*** Opening GIVEN RECORDS ***
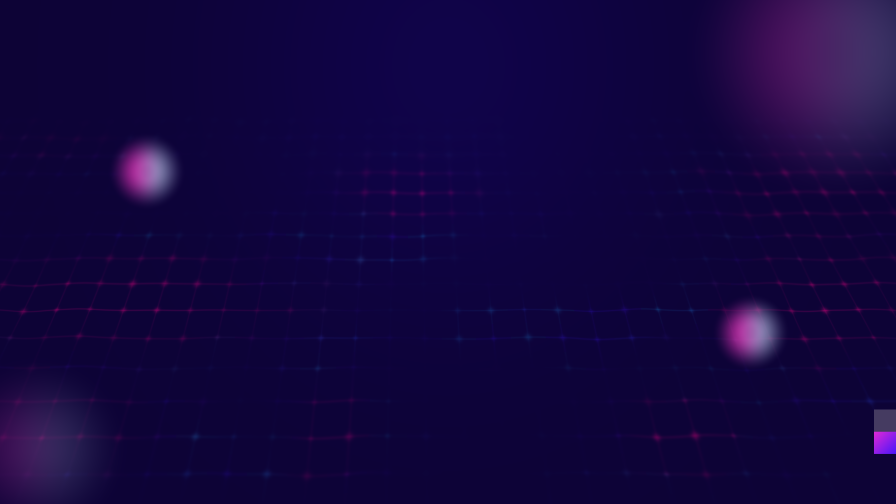
This background is drawn by a Shadertoy shader. Its source:

```glsl
// A dark indigo backdrop with a receding mesh of lines and glowing nodes,
// under soft two-tone orbs. The mesh is a perspective grid bent by gradient
// noise; regional masks light it up and blur grows away from a focus height.

vec2 hash22(vec2 p) {
    vec3 q = fract(p.xyx * vec3(0.1031, 0.1030, 0.0973));
    q += dot(q, q.yzx + 33.33);
    return fract((q.xx + q.yz) * q.zy);
}

float cornerSlope(vec2 cell, vec2 f, vec2 corner) {
    return dot(hash22(cell + corner + 57.0) * 2.0 - 1.0, f - corner);
}

float gradientNoise(vec2 p) {
    vec2 cell = floor(p), f = p - cell;
    vec2 u = f * f * f * (f * (f * 6.0 - 15.0) + 10.0);
    float low = mix(cornerSlope(cell, f, vec2(0)), cornerSlope(cell, f, vec2(1, 0)), u.x);
    float high = mix(cornerSlope(cell, f, vec2(0, 1)), cornerSlope(cell, f, vec2(1)), u.x);
    return mix(low, high, u.y);
}

float patchGlow(vec2 p, vec2 center, vec2 size) {
    vec2 q = (p - center) / size;
    return exp(-dot(q, q));
}

// Regions where the mesh lights up red
float redRegions(vec2 p) {
    float lit = patchGlow(p, vec2(0.23, 0.40), vec2(0.34, 0.09));
    lit += 0.8 * patchGlow(p, vec2(0.81, 0.62), vec2(0.13, 0.07));
    lit += patchGlow(p, vec2(1.64, 0.39), vec2(0.20, 0.11));
    lit += 0.7 * patchGlow(p, vec2(0.12, 0.16), vec2(0.20, 0.10));
    lit += 0.8 * patchGlow(p, vec2(0.66, 0.14), vec2(0.09, 0.11));
    lit += 0.9 * patchGlow(p, vec2(1.36, 0.13), vec2(0.13, 0.09));
    lit += 0.7 * patchGlow(p, vec2(1.62, 0.63), vec2(0.25, 0.10));
    lit += 0.5 * patchGlow(p, vec2(0.10, 0.73), vec2(0.20, 0.07));
    return min(lit, 1.0);
}

vec3 mesh(vec2 p) {
    // Perspective coordinates: x counts columns, y counts rows from the back
    p.y += 0.008 * gradientNoise(p * vec2(9.0, 5.0));
    float depth = 2.0417 - p.y;
    vec2 grid = vec2((p.x - 0.815) / (0.04 * depth) - 0.4, 39.55 - 50.63 / depth);
    vec2 id = floor(grid + 0.5);
    vec2 offset = (grid - id) * vec2(0.04 * depth, depth * depth / 50.63);
    vec2 random = hash22(id + 80.0);

    // Sharp near the focus height, softer elsewhere
    float blur = abs(p.y - 0.38);
    float width = max(0.0016 + 0.008 * blur, 0.6 / iResolution.y);
    vec2 lines = exp(-offset * offset / (width * width)) * vec2(0.5, 1.0);
    float radius = 0.0035 + 0.003 * random.x + 0.006 * blur;
    float node = exp(-dot(offset, offset) / (radius * radius));

    float red = redRegions(p);
    float faint = smoothstep(-0.15, 0.45, gradientNoise(p * vec2(4.0, 7.0) + 3.0));
    float empty = patchGlow(p, vec2(0.97, 0.12), vec2(0.14, 0.12));
    float visible = max(red, 0.5 * faint) * (1.0 - empty);
    visible *= smoothstep(-0.7, 0.3, grid.y) * smoothstep(0.8, 0.62, p.y);

    vec3 cool = mix(vec3(0.12, 0.04, 0.50), vec3(0.02, 0.32, 0.38), smoothstep(0.3, 0.8, random.y));
    vec3 tint = mix(cool, vec3(0.42, 0.00, 0.14), smoothstep(0.15, 0.5, red + 0.3 * random.x - 0.1));
    float lineLight = max(lines.x, lines.y) * 0.38 / (1.0 + 4.0 * blur);
    return tint * visible * (lineLight + node * (0.35 + 0.4 * random.y));
}

// Blurred disc, pink on the left and pale lavender on the right
vec3 addOrb(vec3 color, vec2 p, vec2 center, float inner, float outer, float opacity) {
    vec2 q = p - center;
    float blend = smoothstep(-0.5, 0.5, q.x / outer);
    vec3 orb = mix(vec3(0.88, 0.20, 0.72), vec3(0.66, 0.68, 0.84), blend);
    return mix(color, orb, opacity * (1.0 - smoothstep(inner, outer, length(q))));
}

void mainImage(out vec4 fragColor, in vec2 fragCoord) {
    vec2 p = fragCoord / iResolution.y;
    float pixel = 1.0 / iResolution.y;

    // Backdrop with a blue bloom at the top centre
    vec3 color = vec3(0.050, 0.010, 0.212);
    color += vec3(0.012, 0.004, 0.075) * patchGlow(p, vec2(0.89, 0.87), vec2(0.42, 0.50));
    color += mesh(p);

    // Large dim orbs, then the two small bright ones
    color = addOrb(color, p, vec2(1.655, 0.896), 0.04, 0.31, 0.32);
    color = addOrb(color, p, vec2(0.07, 0.11), 0.0, 0.19, 0.27);
    color = addOrb(color, p, vec2(0.291, 0.660), 0.012, 0.078, 0.82);
    color = addOrb(color, p, vec2(1.490, 0.340), 0.012, 0.078, 0.82);

    // Stacked tiles at the right edge: grey above, magenta to blue below
    vec2 tile = (p - vec2(1.734, 0.0995)) / 0.044;
    float soft = pixel / 0.044;
    float inside = smoothstep(-0.5, 0.5, tile.x / soft)
                 * smoothstep(-0.5, 0.5, (1.0 - abs(tile.y - 1.0)) / soft);
    vec3 vivid = mix(vec3(0.88, 0.16, 0.84), vec3(0.28, 0.08, 0.98),
                     clamp(0.5 + 0.5 * (tile.x - tile.y), 0.0, 1.0));
    vec3 tileColor = mix(vivid, vec3(0.27, 0.23, 0.38), smoothstep(-0.5, 0.5, (tile.y - 1.0) / soft));
    color = mix(color, tileColor, inside);

    fragColor = vec4(color, 1.0);
}
```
*** Closing GIVEN RECORDS ***
> **WHAT NEEDS TO BE DONE**
Pictures aside, restate the entries word for word.

> **THE COMPLETED TASK**
This background is drawn by a Shadertoy shader. Its source:

```glsl
// A dark indigo backdrop with a receding mesh of lines and glowing nodes,
// under soft two-tone orbs. The mesh is a perspective grid bent by gradient
// noise; regional masks light it up and blur grows away from a focus height.

vec2 hash22(vec2 p) {
    vec3 q = fract(p.xyx * vec3(0.1031, 0.1030, 0.0973));
    q += dot(q, q.yzx + 33.33);
    return fract((q.xx + q.yz) * q.zy);
}

float cornerSlope(vec2 cell, vec2 f, vec2 corner) {
    return dot(hash22(cell + corner + 57.0) * 2.0 - 1.0, f - corner);
}

float gradientNoise(vec2 p) {
    vec2 cell = floor(p), f = p - cell;
    vec2 u = f * f * f * (f * (f * 6.0 - 15.0) + 10.0);
    float low = mix(cornerSlope(cell, f, vec2(0)), cornerSlope(cell, f, vec2(1, 0)), u.x);
    float high = mix(cornerSlope(cell, f, vec2(0, 1)), cornerSlope(cell, f, vec2(1)), u.x);
    return mix(low, high, u.y);
}

float patchGlow(vec2 p, vec2 center, vec2 size) {
    vec2 q = (p - center) / size;
    return exp(-dot(q, q));
}

// Regions where the mesh lights up red
float redRegions(vec2 p) {
    float lit = patchGlow(p, vec2(0.23, 0.40), vec2(0.34, 0.09));
    lit += 0.8 * patchGlow(p, vec2(0.81, 0.62), vec2(0.13, 0.07));
    lit += patchGlow(p, vec2(1.64, 0.39), vec2(0.20, 0.11));
    lit += 0.7 * patchGlow(p, vec2(0.12, 0.16), vec2(0.20, 0.10));
    lit += 0.8 * patchGlow(p, vec2(0.66, 0.14), vec2(0.09, 0.11));
    lit += 0.9 * patchGlow(p, vec2(1.36, 0.13), vec2(0.13, 0.09));
    lit += 0.7 * patchGlow(p, vec2(1.62, 0.63), vec2(0.25, 0.10));
    lit += 0.5 * patchGlow(p, vec2(0.10, 0.73), vec2(0.20, 0.07));
    return min(lit, 1.0);
}

vec3 mesh(vec2 p) {
    // Perspective coordinates: x counts columns, y counts rows from the back
    p.y += 0.008 * gradientNoise(p * vec2(9.0, 5.0));
    float depth = 2.0417 - p.y;
    vec2 grid = vec2((p.x - 0.815) / (0.04 * depth) - 0.4, 39.55 - 50.63 / depth);
    vec2 id = floor(grid + 0.5);
    vec2 offset = (grid - id) * vec2(0.04 * depth, depth * depth / 50.63);
    vec2 random = hash22(id + 80.0);

    // Sharp near the focus height, softer elsewhere
    float blur = abs(p.y - 0.38);
    float width = max(0.0016 + 0.008 * blur, 0.6 / iResolution.y);
    vec2 lines = exp(-offset * offset / (width * width)) * vec2(0.5, 1.0);
    float radius = 0.0035 + 0.003 * random.x + 0.006 * blur;
    float node = exp(-dot(offset, offset) / (radius * radius));

    float red = redRegions(p);
    float faint = smoothstep(-0.15, 0.45, gradientNoise(p * vec2(4.0, 7.0) + 3.0));
    float empty = patchGlow(p, vec2(0.97, 0.12), vec2(0.14, 0.12));
    float visible = max(red, 0.5 * faint) * (1.0 - empty);
    visible *= smoothstep(-0.7, 0.3, grid.y) * smoothstep(0.8, 0.62, p.y);

    vec3 cool = mix(vec3(0.12, 0.04, 0.50), vec3(0.02, 0.32, 0.38), smoothstep(0.3, 0.8, random.y));
    vec3 tint = mix(cool, vec3(0.42, 0.00, 0.14), smoothstep(0.15, 0.5, red + 0.3 * random.x - 0.1));
    float lineLight = max(lines.x, lines.y) * 0.38 / (1.0 + 4.0 * blur);
    return tint * visible * (lineLight + node * (0.35 + 0.4 * random.y));
}

// Blurred disc, pink on the left and pale lavender on the right
vec3 addOrb(vec3 color, vec2 p, vec2 center, float inner, float outer, float opacity) {
    vec2 q = p - center;
    float blend = smoothstep(-0.5, 0.5, q.x / outer);
    vec3 orb = mix(vec3(0.88, 0.20, 0.72), vec3(0.66, 0.68, 0.84), blend);
    return mix(color, orb, opacity * (1.0 - smoothstep(inner, outer, length(q))));
}

void mainImage(out vec4 fragColor, in vec2 fragCoord) {
    vec2 p = fragCoord / iResolution.y;
    float pixel = 1.0 / iResolution.y;

    // Backdrop with a blue bloom at the top centre
    vec3 color = vec3(0.050, 0.010, 0.212);
    color += vec3(0.012, 0.004, 0.075) * patchGlow(p, vec2(0.89, 0.87), vec2(0.42, 0.50));
    color += mesh(p);

    // Large dim orbs, then the two small bright ones
    color = addOrb(color, p, vec2(1.655, 0.896), 0.04, 0.31, 0.32);
    color = addOrb(color, p, vec2(0.07, 0.11), 0.0, 0.19, 0.27);
    color = addOrb(color, p, vec2(0.291, 0.660), 0.012, 0.078, 0.82);
    color = addOrb(color, p, vec2(1.490, 0.340), 0.012, 0.078, 0.82);

    // Stacked tiles at the right edge: grey above, magenta to blue below
    vec2 tile = (p - vec2(1.734, 0.0995)) / 0.044;
    float soft = pixel / 0.044;
    float inside = smoothstep(-0.5, 0.5, tile.x / soft)
                 * smoothstep(-0.5, 0.5, (1.0 - abs(tile.y - 1.0)) / soft);
    vec3 vivid = mix(vec3(0.88, 0.16, 0.84), vec3(0.28, 0.08, 0.98),
                     clamp(0.5 + 0.5 * (tile.x - tile.y), 0.0, 1.0));
    vec3 tileColor = mix(vivid, vec3(0.27, 0.23, 0.38), smoothstep(-0.5, 0.5, (tile.y - 1.0) / soft));
    color = mix(color, tileColor, inside);

    fragColor = vec4(color, 1.0);
}
```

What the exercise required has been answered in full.